To firefighters, a Backblaze is a fire that has been deliberately set to protect a forest by depriving the blaze of fuel. Computer users should think of Backblaze as a way to wall off their key files from all sorts of disasters.
The heart of the application is Backblaze's Control Panel, which can be started from a Task Tray icon. The interface puts key information up front, showing when the last backup was made and what files are waiting to be sent. There are buttons for backing up now, restoring data and changing the software's settings.
Backblaze offers unlimited storage capacity, but the service limits what types of files can be archived. Unlike the other services reviewed here, Backblaze specifically excludes a whole series of file types. By default, the service saves all user files such as music, photos and emails, but ignores system, program and Windows files, although you can put some file types back into the backup mix, such as Windows or program files.
You can set Backblaze backups to be continuous (where it's backing up to the cloud whenever your files are saved or changed), performed on a schedule or done on demand. Although the service can back up the contents of an external hard drive, Backblaze doesn't include the ability to back up the entire system to an external hard drive as three of the other services reviewed here can.
Unlike Mozy and Carbonite, Backblaze doesn't put a small coloured dot next to file icons to mark files that have already been backed up or are ready to be sent. Archived files are available for recovery for up to a month after they've been deleted, a disappointingly short time limit compared to CrashPlan's never-delete policy. And there is no way to share your files.
Another negative is that Backblaze colocates its servers at a single data centre in the US where the service keeps redundant copies of all backups, thereby placing all of your backup eggs in one basket.
On the positive side, Backblaze has an unusual security system that uses a 2,048-bit RSA Public/Private encryption key to secure a 128-bit key that encrypts the actual files. It's the most airtight security of the five applications reviewed here.
Other nice features include an upload speedometer that shows how fast data moved during the last backup and a tool that helps you find a lost or stolen computer by notifying the user of its location if it is logged on to the Internet (although Backblaze can't disable the computer remotely).

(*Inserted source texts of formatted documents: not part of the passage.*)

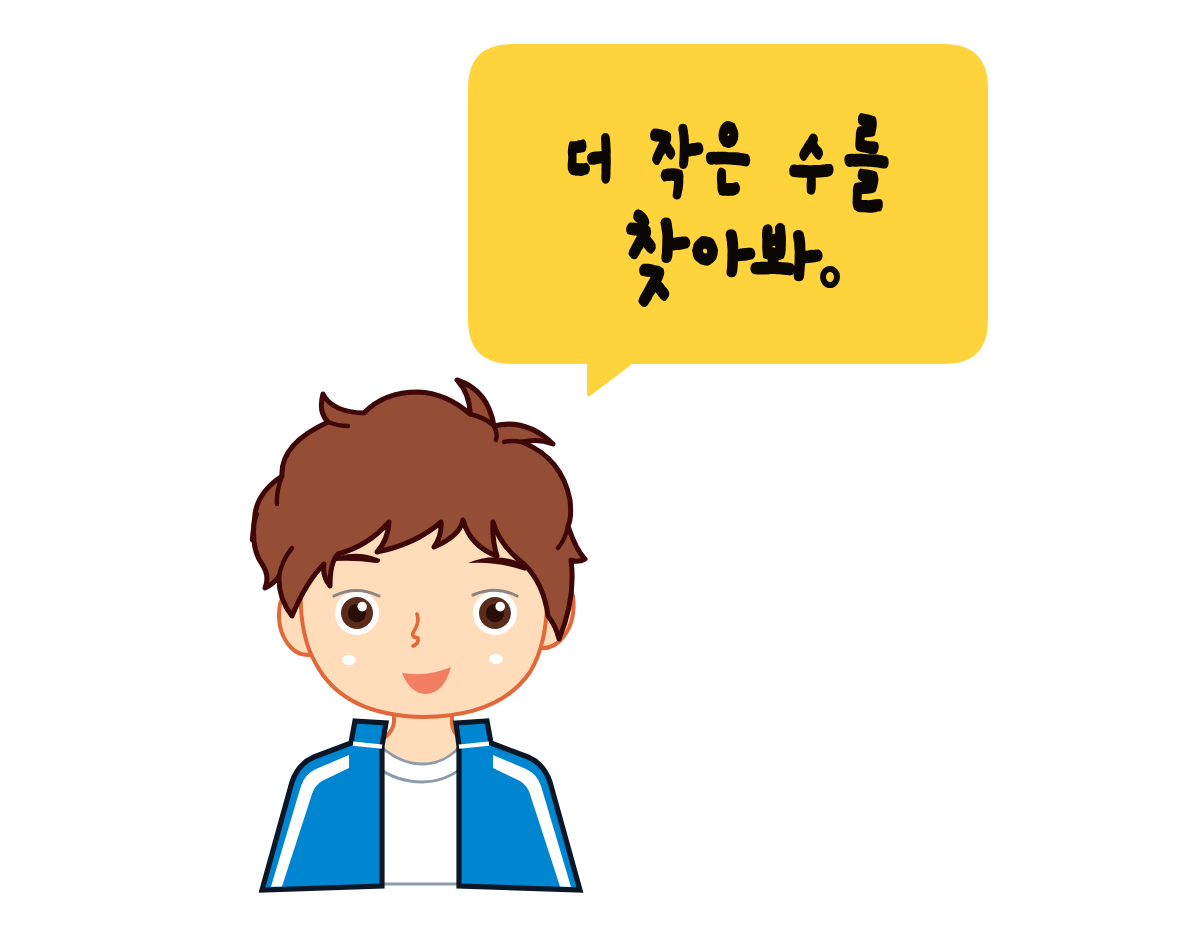
<!DOCTYPE html>
<html lang="ko">
<head>
<meta charset="utf-8">
<title>더 작은 수를 찾아봐</title>
<link rel="stylesheet" href="https://fonts.googleapis.com/css2?family=Gaegu:wght@700&display=swap">
<style>
:root {
  --paper: #ffffff;
  --bubble: #ffd33b;
  --ink: #0a0705;
  --skin: #ffdcba;
  --skin-line: #e0683a;
  --hair: #934e35;
  --hair-line: #3f0808;
  --iris: #5a2c1c;
  --lid: #8b8583;
  --mouth: #f37f63;
  --jacket: #0086d1;
  --jacket-line: #0b1726;
  --shirt-line: #8d9bac;
}
html, body { margin: 0; width: 1200px; height: 940px; overflow: hidden; background: var(--paper); }
.card { display: block; width: 1200px; height: 940px; }
.bubble { fill: var(--bubble); }
.speech { font-family: "Gaegu", cursive; font-weight: 700; font-size: 48px; fill: var(--ink); stroke: var(--ink); stroke-width: 1.9; stroke-linejoin: round; stroke-linecap: round; }
.full-stop { fill: none; stroke: var(--ink); stroke-width: 3; }
.skin { fill: var(--skin); stroke: var(--skin-line); stroke-width: 2; stroke-linejoin: round; }
.skin-detail { fill: none; stroke: var(--skin-line); stroke-width: 1.8; stroke-linecap: round; stroke-linejoin: round; }
.hair { fill: var(--hair); stroke: var(--hair-line); stroke-width: 2.5; stroke-linejoin: round; }
.hair-strand { fill: none; stroke: var(--hair-line); stroke-width: 2.2; stroke-linecap: round; }
.brow { fill: var(--hair-line); }
.white { fill: var(--paper); }
.iris { fill: var(--iris); }
.pupil { fill: #2a0e08; }
.lid { fill: none; stroke: var(--lid); stroke-width: 1.5; stroke-linecap: round; }
.mouth { fill: var(--mouth); }
.shirt { fill: var(--paper); stroke: var(--shirt-line); stroke-width: 1.4; }
.shirt-seam { fill: none; stroke: var(--shirt-line); stroke-width: 1.4; }
.jacket { fill: var(--jacket); stroke: var(--jacket-line); stroke-width: 2.6; stroke-linejoin: miter; }
.collar-trim { fill: none; stroke: var(--paper); stroke-width: 2.2; }
</style>
</head>
<body>
<svg class="card" viewBox="0 0 600 470" role="img" aria-label="말풍선으로 말하는 소년: 더 작은 수를 찾아봐.">
  <defs>
    <g id="eye">
      <circle class="white" r="11"/>
      <circle class="iris" r="8"/>
      <circle class="pupil" r="4.6"/>
      <circle class="white" cx="2.6" cy="-3.2" r="2.4"/>
    </g>
  </defs>

  <g id="speech-bubble">
    <path class="bubble" d="M256 22H472Q494 22 494 44V160Q494 182 472 182H316L295 198Q293.500 198.500 293.500 197V182H256Q234 182 234 160V44Q234 22 256 22Z"/>
    <text class="speech" x="281" y="94" textLength="166" lengthAdjust="spacingAndGlyphs">더 작은 수를</text>
    <text class="speech" x="311" y="141" textLength="98" lengthAdjust="spacingAndGlyphs">찾아봐</text>
    <ellipse class="full-stop" cx="415" cy="138.500" rx="3.500" ry="4"/>
  </g>

  <g id="boy">
    <g id="body">
      <path class="skin" d="M197 352V361Q196 368 188 371L192 380Q211 390 230 380L232 370Q226 367 226 361V352Z"/>
      <path class="shirt" d="M188 371Q199 382 211 382Q223 382 231 372L233 442H187Z"/>
      <path class="shirt-seam" d="M189 384Q199 391 211 391Q222 391 231 384"/>
      <path class="jacket" d="M177.500 360.500L193 361.500L191 373V443L131 445L146 391Q149 382 157 378.500L175.500 371.500Z"/>
      <path class="white" d="M174.500 377.500V384L161 390.500Q157.500 392.500 156 397L141 443.200L135.500 443.400L150.500 393Q152.500 387 158 384.500Z"/>
      <path class="collar-trim" d="M176.500 371.800L191 373.300"/>
      <path class="jacket" d="M228 361.500L243.500 360.500L245.500 371.500L264 378.500Q272 382 275 391L290 445L229.500 443V373Z"/>
      <path class="white" d="M246.500 377.500V384L260 390.500Q263.500 392.500 265 397L280 443.300L285.500 443.500L270.500 393Q268.500 387 263 384.500Z"/>
      <path class="collar-trim" d="M229.500 373.300L244.500 371.800"/>
    </g>

    <g id="head">
      <path class="skin" d="M153 297Q143 293 140 302Q138 314 144 322Q149 329 157 327Z"/>
      <path class="skin" d="M273 294Q283 289 286.500 298Q288 310 282 318Q277 325 269 324Z"/>
      <path class="skin" d="M151 284Q148 315 158 332Q172 358 212 358.500Q250 358 265 336Q276 318 273 284L255 245H170Z"/>
      <ellipse class="white" cx="174.500" cy="330" rx="3.400" ry="2.600"/>
      <ellipse class="white" cx="248" cy="329.500" rx="3.400" ry="2.600"/>
      <use href="#eye" x="178.500" y="306.500"/>
      <use href="#eye" x="247.500" y="306.500"/>
      <path class="lid" d="M167 298Q178 292.500 189.500 298M236.500 297.500Q248 292.500 258.500 298"/>
      <path class="brow" d="M162 281Q176 273.500 190 279.500Q190.500 281.500 188 281.500Q175 279.500 162 281Z"/>
      <path class="brow" d="M234 281.500Q249 275 264 283Q264.500 285.500 262 285.200Q248 280.500 234 281.500Z"/>
      <path class="skin-detail" d="M208.500 307Q210 311 207 315.500Q205 318.500 209 319Q209.500 322 206.500 323"/>
      <path class="mouth" d="M201 336.500Q214 338.500 225.500 333.500Q222 347 212.500 347Q205 346.500 201 336.500Z"/>
      <path class="hair" d="M146 308Q139 299 139.500 288Q137 292 132.500 294Q135 288 131 282Q125 274 127.500 257Q129 246 141 238Q140 222 164 211Q159 206 161.500 197Q166 206 182 206.500Q192 196 209 196Q223 196.500 235 207Q235 197 228.500 190Q244 195 247 213Q263 209 276.500 222Q269 219 261 221Q281 229 285 250Q286 259 284 263Q288 275 292.500 279.500Q289 281.500 285.500 280Q288 299 279.500 319.500Q278 313 274 308Q272 292 262 282Q250 273 246.500 261Q246 270 248.500 278Q235 273 231.500 260Q230 268 217 273.500Q221 268 220.500 261Q208 272 188.500 276Q194 270 194.500 261Q184 273 169 277Q165 281 165 293Q161 288 162 282Q153 291 146 308Z"/>
      <path class="hair-strand" d="M164 211Q169 213 174 213M235 207Q243 209 247 213M261 221Q256 220 252 221M141 238Q138 246 138.500 252M284 263Q283 269 279 274M139.500 288Q141 280 146 274M247 213Q249 217 248 220M126 270Q126.500 262 128.500 257"/>
    </g>
  </g>
</svg>
</body>
</html>
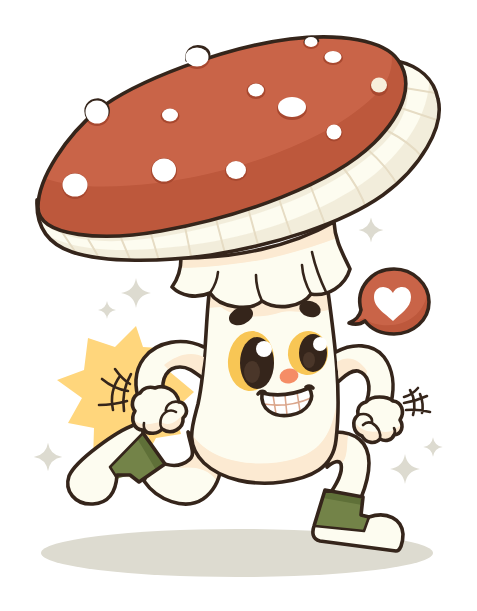
<!DOCTYPE html>
<html lang="en">
<head>
<meta charset="utf-8">
<title>Running mushroom</title>
<style>
:root {
  --ink: #35251b;
  --cream: #fdfcf0;
  --peach: #fcead2;
  --fold: #e6dcc4;
  --under: #f2eddb;
  --red: #c96448;
  --red-deep: #bd583c;
  --green: #738348;
  --green-deep: #5f7038;
  --yellow: #ffd67c;
  --iris: #f8c655;
  --nose: #f58d66;
  --grey: #dddbd0;
}
html, body { margin: 0; background: #fff; overflow: hidden; }
svg { display: block; }
.line { fill: none; stroke: var(--ink); stroke-width: 3.6; stroke-linecap: round; stroke-linejoin: round; }
.thin { stroke-width: 2.6; }
.skin { fill: var(--cream); }
.shade { fill: var(--peach); }
.fold { fill: none; stroke: var(--fold); stroke-width: 2; }
.boot { fill: var(--green); }
.sparkles { fill: var(--grey); }
.dot { fill: #fff; }
.dot-shade { fill: #a8482f; }
</style>
</head>
<body>
<svg width="477" height="611" viewBox="0 0 477 611" role="img" aria-label="Cartoon mushroom running with a big grin">
  <defs>
    <path id="sparkle" d="M0-15Q2-2 15 0Q2 2 0 15Q-2 2-15 0Q-2-2 0-15Z"/>
    <path id="cap-top" d="M38 207C38 178 67 135 98 110C135 81 225 47 290 39C340 33 384 40 398 60C414 82 405 112 374 143C332 184 241 217 161 231C105 241 38 238 38 207Z"/>
    <path id="cap-under" d="M37 200C36 224 45 243 72 252C104 263 162 262 211 255C274 245 342 224 383 195C420 168 445 127 438 99C434 79 419 66 397 61Z"/>
    <path id="stem" d="M209 294C205 332 206 368 198 404C192 427 185 444 204 463C222 480 253 486 282 482C311 478 333 468 336 440C342 390 334 336 327 284Z"/>
    <path id="skirt" d="M181 258C181 269 177 280 172 287C181 296 196 299 210 293C220 308 250 312 262 301C277 311 302 307 311 294C328 297 345 286 350 269C343 254 335 241 334 222C290 247 235 258 181 258Z"/>
    <path id="back-leg" d="M188 432C191 450 199 457 182 464C172 468 160 463 153 458L144 481C157 500 185 511 203 499C213 492 219 481 221 468Z"/>
    <path id="front-leg" d="M333 432C355 431 369 442 369 463C369 476 365 488 361 498L331 492C337 483 343 473 341 464Q338 458 327 467Z"/>
    <clipPath id="cap-top-clip"><use href="#cap-top"/></clipPath>
    <clipPath id="cap-under-clip"><use href="#cap-under"/></clipPath>
    <clipPath id="stem-clip"><use href="#stem"/></clipPath>
    <clipPath id="skirt-clip"><use href="#skirt"/></clipPath>
    <clipPath id="back-leg-clip"><use href="#back-leg"/></clipPath>
    <clipPath id="front-leg-clip"><use href="#front-leg"/></clipPath>
  </defs>

  <rect width="477" height="611" fill="#fff"/>
  <ellipse id="ground-shadow" cx="237" cy="553" rx="196" ry="24" fill="#dddbd0"/>

  <g class="sparkles">
    <use href="#sparkle" x="136" y="293"/>
    <use href="#sparkle" transform="translate(107 310) scale(.6)"/>
    <use href="#sparkle" transform="translate(371 230) scale(.83)"/>
    <use href="#sparkle" transform="translate(48 457) scale(.95)"/>
    <use href="#sparkle" x="405" y="469"/>
    <use href="#sparkle" transform="translate(433 447) scale(.65)"/>
  </g>

  <polygon id="burst" fill="var(--yellow)" points="136,326 143,347 175,349 170,372 194,392 174,410 181,434 156,438 143,462 120,447 93,460 94,428 68,423 82,398 57,380 84,370 88,338 115,347"/>

  <g id="back-leg-and-boot">
    <use href="#back-leg" class="skin"/>
    <path class="shade" clip-path="url(#back-leg-clip)" d="M186 428L224 460L218 482C206 466 192 467 178 468C189 464 195 456 186 428Z"/>
    <use href="#back-leg" class="line"/>
    <path class="skin" d="M134 425C117 431 76 460 69 476C64 491 75 505 93 504C109 503 116 492 117 475L139 482L149 437Z"/>
    <path class="boot" d="M143 433L165 464L139 482L130 475L116 479L110 467Z"/>
    <path fill="var(--green-deep)" d="M143 433L165 464L156 470L138 440Z"/>
    <path class="line" d="M134 425C117 431 76 460 69 476C64 491 75 505 93 504C109 503 116 492 117 475L130 475L139 482L165 464L143 433Q143 424 134 425Z"/>
    <path class="line thin" d="M143 433L110 467L117 478"/>
  </g>

  <g id="front-leg-and-boot">
    <use href="#front-leg" class="skin"/>
    <path class="shade" clip-path="url(#front-leg-clip)" d="M322 430L350 428C345 441 350 456 341 464L325 476Z"/>
    <use href="#front-leg" class="line"/>
    <path class="skin" d="M314 526L366 517C383 510 402 518 403 534C403 544 400 551 396 551L320 541C312 539 312 532 314 526Z"/>
    <path class="boot" d="M325 490L363 497L361 515L370 518L364 531L315 526Z"/>
    <path fill="var(--green-deep)" d="M325 490L363 497L362 505L323 498Z"/>
    <path class="line" d="M325 490L363 497L361 515L369 517C387 511 402 519 403 534C403 544 400 551 396 551L320 541C312 539 312 532 314 526Z"/>
    <path class="line thin" d="M315 526L364 531L369 517"/>
  </g>

  <g id="stem-body">
    <use href="#stem" class="skin"/>
    <g clip-path="url(#stem-clip)" class="shade">
      <path d="M187 425C202 462 254 470 294 459C318 452 330 438 336 407L350 470L270 495L185 478Z"/>
      <path d="M200 288H332V309C310 316 294 309 282 312C258 320 233 317 221 307L206 308Z"/>
    </g>
    <use href="#stem" class="line"/>
  </g>

  <g id="left-arm">
    <path class="skin" d="M204 347C183 337 157 341 144 358C134 371 134 388 140 402L164 394C160 378 168 367 180 367C188 367 193 371 201 377Z"/>
    <path class="shade" d="M204 357C190 350 175 356 164 365L170 371C180 364 193 370 201 377Z"/>
    <path class="line" d="M204 347C183 337 157 341 144 358C134 371 134 388 140 402M164 394C160 378 168 367 180 367C188 367 193 371 201 377"/>
    <path class="skin" d="M140 393C131 396 131 407 135 411C130 419 134 430 143 430C149 435 158 434 162 429C172 436 184 428 183 418C190 412 185 402 179 402C177 390 164 384 155 388C149 386 143 388 140 393Z"/>
    <path class="shade" d="M135 421C143 427 154 423 161 422C169 427 177 422 184 413C184 429 173 434 162 429C154 436 149 432 143 430Q136 430 135 421Z"/>
    <path class="line" d="M140 393C131 396 131 407 135 411C130 419 134 430 143 430C149 435 158 434 162 429C172 436 184 428 183 418C190 412 185 402 179 402C177 390 164 384 155 388C149 386 143 388 140 393Z"/>
    <path class="line thin" d="M179 402C171 400 165 406 166 412C160 416 159 424 162 429M166 412Q171 409 176 412M144 423Q143 428 146 431"/>
  </g>

  <g id="right-arm">
    <path class="skin" d="M336 352C352 343 373 343 384 357C393 369 395 386 391 403L367 400C371 387 369 374 358 371C350 370 344 377 339 381Z"/>
    <path class="shade" d="M337 362C348 355 359 359 367 371L366 377C359 367 350 371 339 381Z"/>
    <path class="line" d="M336 352C352 343 373 343 384 357C393 369 395 386 391 403M367 400C371 387 369 374 358 371C350 370 344 377 339 381"/>
    <path class="skin" d="M393 401C387 396 372 395 366 402C358 404 357 411 358 415C351 421 353 433 362 436C366 444 376 444 380 439C386 442 392 440 394 435C402 434 404 426 400 420C405 412 402 402 393 401Z"/>
    <path class="shade" d="M356 424C364 433 373 432 380 431C388 434 395 430 402 424C403 431 400 434 394 435C390 441 386 441 380 439C375 444 367 443 362 436Q356 433 356 424Z"/>
    <path class="line" d="M393 401C387 396 372 395 366 402C358 404 357 411 358 415C351 421 353 433 362 436C366 444 376 444 380 439C386 442 392 440 394 435C402 434 404 426 400 420C405 412 402 402 393 401Z"/>
    <path class="line thin" d="M358 415C366 412 373 416 372 423C379 427 381 434 380 439M372 423Q367 421 363 425M394 435Q396 431 394 428"/>
  </g>

  <g id="skirt-ruffle">
    <use href="#skirt" class="skin"/>
    <path class="shade" clip-path="url(#skirt-clip)" d="M176 253L336 216L340 237C307 249 273 260 233 264Q204 268 178 268Z"/>
    <use href="#skirt" class="line"/>
    <path class="line thin" d="M210 293Q217 283 218 272M262 301Q256 288 256 275M311 294Q303 280 302 265M326 292Q316 271 312 252"/>
  </g>

  <g id="mushroom-cap">
    <use href="#cap-under" fill="#f2eddb"/>
    <g clip-path="url(#cap-under-clip)">
      <path fill="var(--cream)" d="M34 213C54 243 108 246 165 236C248 222 333 193 383 144C408 119 415 89 400 63L429 69C433 108 408 146 375 174C323 215 246 240 173 247C108 254 60 249 34 226Z"/>
      <path class="fold" d="M62 232L78 256M88 239L101 261M121 238L132 264M151 234L160 264M185 227L192 261M216 219L226 257M248 208L260 252M278 196L295 246M309 182L330 237M341 165Q360 188 367 211M366 148Q389 168 399 188M386 130Q411 143 422 157M401 108L440 121M405 88L442 94"/>
    </g>
    <use href="#cap-under" class="line"/>
    <use href="#cap-top" fill="var(--red)"/>
    <g clip-path="url(#cap-top-clip)">
      <path fill="var(--red-deep)" d="M30 170C51 187 100 190 157 183C240 173 337 137 379 91C392 77 394 61 390 46L424 70L404 145L200 245L50 245Z"/>
      <g class="dot-shade">
        <circle cx="97" cy="113" r="13"/>
        <ellipse cx="197" cy="58" rx="13" ry="11"/>
        <ellipse cx="311" cy="43" rx="8" ry="6"/>
        <ellipse cx="333" cy="58" rx="10" ry="7"/>
        <ellipse cx="256" cy="91" rx="9.5" ry="8"/>
        <ellipse cx="292" cy="109" rx="15" ry="11"/>
        <ellipse cx="170" cy="116" rx="9.5" ry="7.5"/>
        <circle cx="75" cy="186" r="13"/>
        <circle cx="164" cy="171" r="13"/>
        <ellipse cx="236" cy="171" rx="11" ry="10"/>
        <circle cx="334" cy="133" r="8.5"/>
        <circle cx="379" cy="87" r="9"/>
      </g>
    </g>
    <use href="#cap-top" class="line"/>
    <g class="dot">
      <path class="line" style="fill:#fff" d="M88 118C83 108 89 100 98 100C106 101 110 108 107 115"/>
      <circle cx="97" cy="112" r="11.5"/>
      <path class="line" style="fill:#fff" d="M187 60C186 50 193 46 200 47C207 48 210 53 208 57"/>
      <ellipse cx="197" cy="57" rx="11.5" ry="9.5"/>
      <path class="line thin" style="fill:#fff" d="M305 42C306 36 316 35 318 41"/>
      <ellipse cx="311" cy="42" rx="6.5" ry="5"/>
      <ellipse cx="333" cy="57" rx="8.5" ry="6"/>
      <ellipse cx="256" cy="90" rx="8" ry="6.5"/>
      <ellipse cx="292" cy="107" rx="14" ry="10"/>
      <ellipse cx="170" cy="115" rx="8" ry="6.5"/>
      <ellipse cx="75" cy="185" rx="12.5" ry="11.5"/>
      <ellipse cx="164" cy="170" rx="12" ry="11.5"/>
      <ellipse cx="236" cy="170" rx="10" ry="9"/>
      <circle cx="334" cy="132" r="7.5"/>
      <ellipse cx="379" cy="85" rx="8" ry="7.5" fill="#f7eedb"/>
    </g>
  </g>

  <g id="face">
    <g fill="var(--ink)">
      <ellipse cx="241" cy="316" rx="12.5" ry="8.5" transform="rotate(-22 241 316)"/>
      <ellipse cx="310" cy="309" rx="11" ry="8" transform="rotate(18 310 309)"/>
    </g>
    <ellipse cx="251" cy="361" rx="23" ry="30" fill="var(--iris)" transform="rotate(5 251 361)"/>
    <ellipse cx="257" cy="363" rx="17" ry="26" fill="var(--ink)"/>
    <ellipse cx="252" cy="372" rx="8" ry="11" fill="#4a3629"/>
    <circle cx="264" cy="349" r="8" fill="#fff"/>
    <ellipse cx="308" cy="353" rx="20" ry="22" fill="var(--iris)" transform="rotate(8 308 353)"/>
    <ellipse cx="313" cy="353" rx="14" ry="19" fill="var(--ink)"/>
    <ellipse cx="309" cy="360" rx="6" ry="8" fill="#4a3629"/>
    <circle cx="320" cy="344" r="7" fill="#fff"/>
    <ellipse cx="289" cy="376" rx="9.5" ry="7.5" fill="var(--nose)" transform="rotate(-12 289 376)"/>
    <path fill="#fff" d="M262 393C279 397 295 394 309 388C316 398 308 412 291 415C273 418 260 409 262 393Z"/>
    <path fill="none" stroke="#dba78d" stroke-width="1.6" d="M264 404Q288 408 311 398M273 395L276 414M285 395L287 415M297 392L300 411"/>
    <path class="line" d="M262 393C279 397 295 394 309 388C316 398 308 412 291 415C273 418 260 409 262 393ZM258 394Q261 390 265 392M306 387Q310 385 313 388"/>
  </g>

  <g id="heart-bubble">
    <path fill="var(--red)" d="M394 270C413 270 429 284 429 302C429 320 413 334 394 334C381 334 371 329 365 321C361 324 355 325 349 323C356 320 360 315 361 310C355 288 372 270 394 270Z"/>
    <path fill="var(--red-deep)" d="M427 294C423 317 400 331 372 323L364 318L349 323Q358 326 365 321C374 334 394 338 410 329C425 321 431 308 427 294Z"/>
    <path class="line" d="M394 269C413 269 429 284 429 302C429 320 413 334 394 334C381 334 371 329 365 321C361 324 355 325 349 323C356 320 360 315 361 310C355 288 372 269 394 269Z"/>
    <path fill="#fff" d="M393 293C397 284 411 285 411 297C411 308 400 314 393 321C386 314 374 308 374 297C374 285 388 284 393 293Z"/>
  </g>

  <g id="motion-marks" class="line thin">
    <path d="M115 369Q122 379 130 384M102 379Q114 389 128 391M99 405Q113 405 127 401M131 374Q121 391 124 411M120 376Q109 391 113 410"/>
    <path d="M404 397Q412 395 418 388M404 403Q416 401 427 396M406 410Q418 409 430 412M410 390Q417 402 413 415M420 394Q424 404 422 413"/>
  </g>
</svg>
</body>
</html>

In tests using Backblaze's default settings, the service's archived 978MB of data in 1 hour, 42 minutes and 32 seconds (note: Because each application's default settings differed, the amount of data each archived at this point differed widely).
A 25MB incremental backup took 4 minutes and 31 seconds, roughly halfway between CrashPlan's 1 minute and 3 seconds and Norton's 7 minutes and 23 seconds.
Searching for a lost file took Backblaze 2.1 seconds, about the same time as the others. I was able to resurrect the file in a quick 25.3 seconds, the fastest of the bunch.
Rather than restoring files online, Backblaze will send a hard drive or a set of DVDs containing your backups. This goes beyond Carbonite's Home Premium offer to send you a data-filled hard drive.
Backblaze has a two week free trial. The service costs a reasonable $50 (£30) a year for unlimited storage, but extra computers cost $5 each to back up, something that Norton doesn't charge for. Backblaze offers client software for PCs and Macs, but not Linux computers, and unlike the others, the service doesn't have any companion smartphone apps.
All told, Backblaze can prevent a data disaster by protecting your most precious digital possessions, but it too severely limits what can be backed up.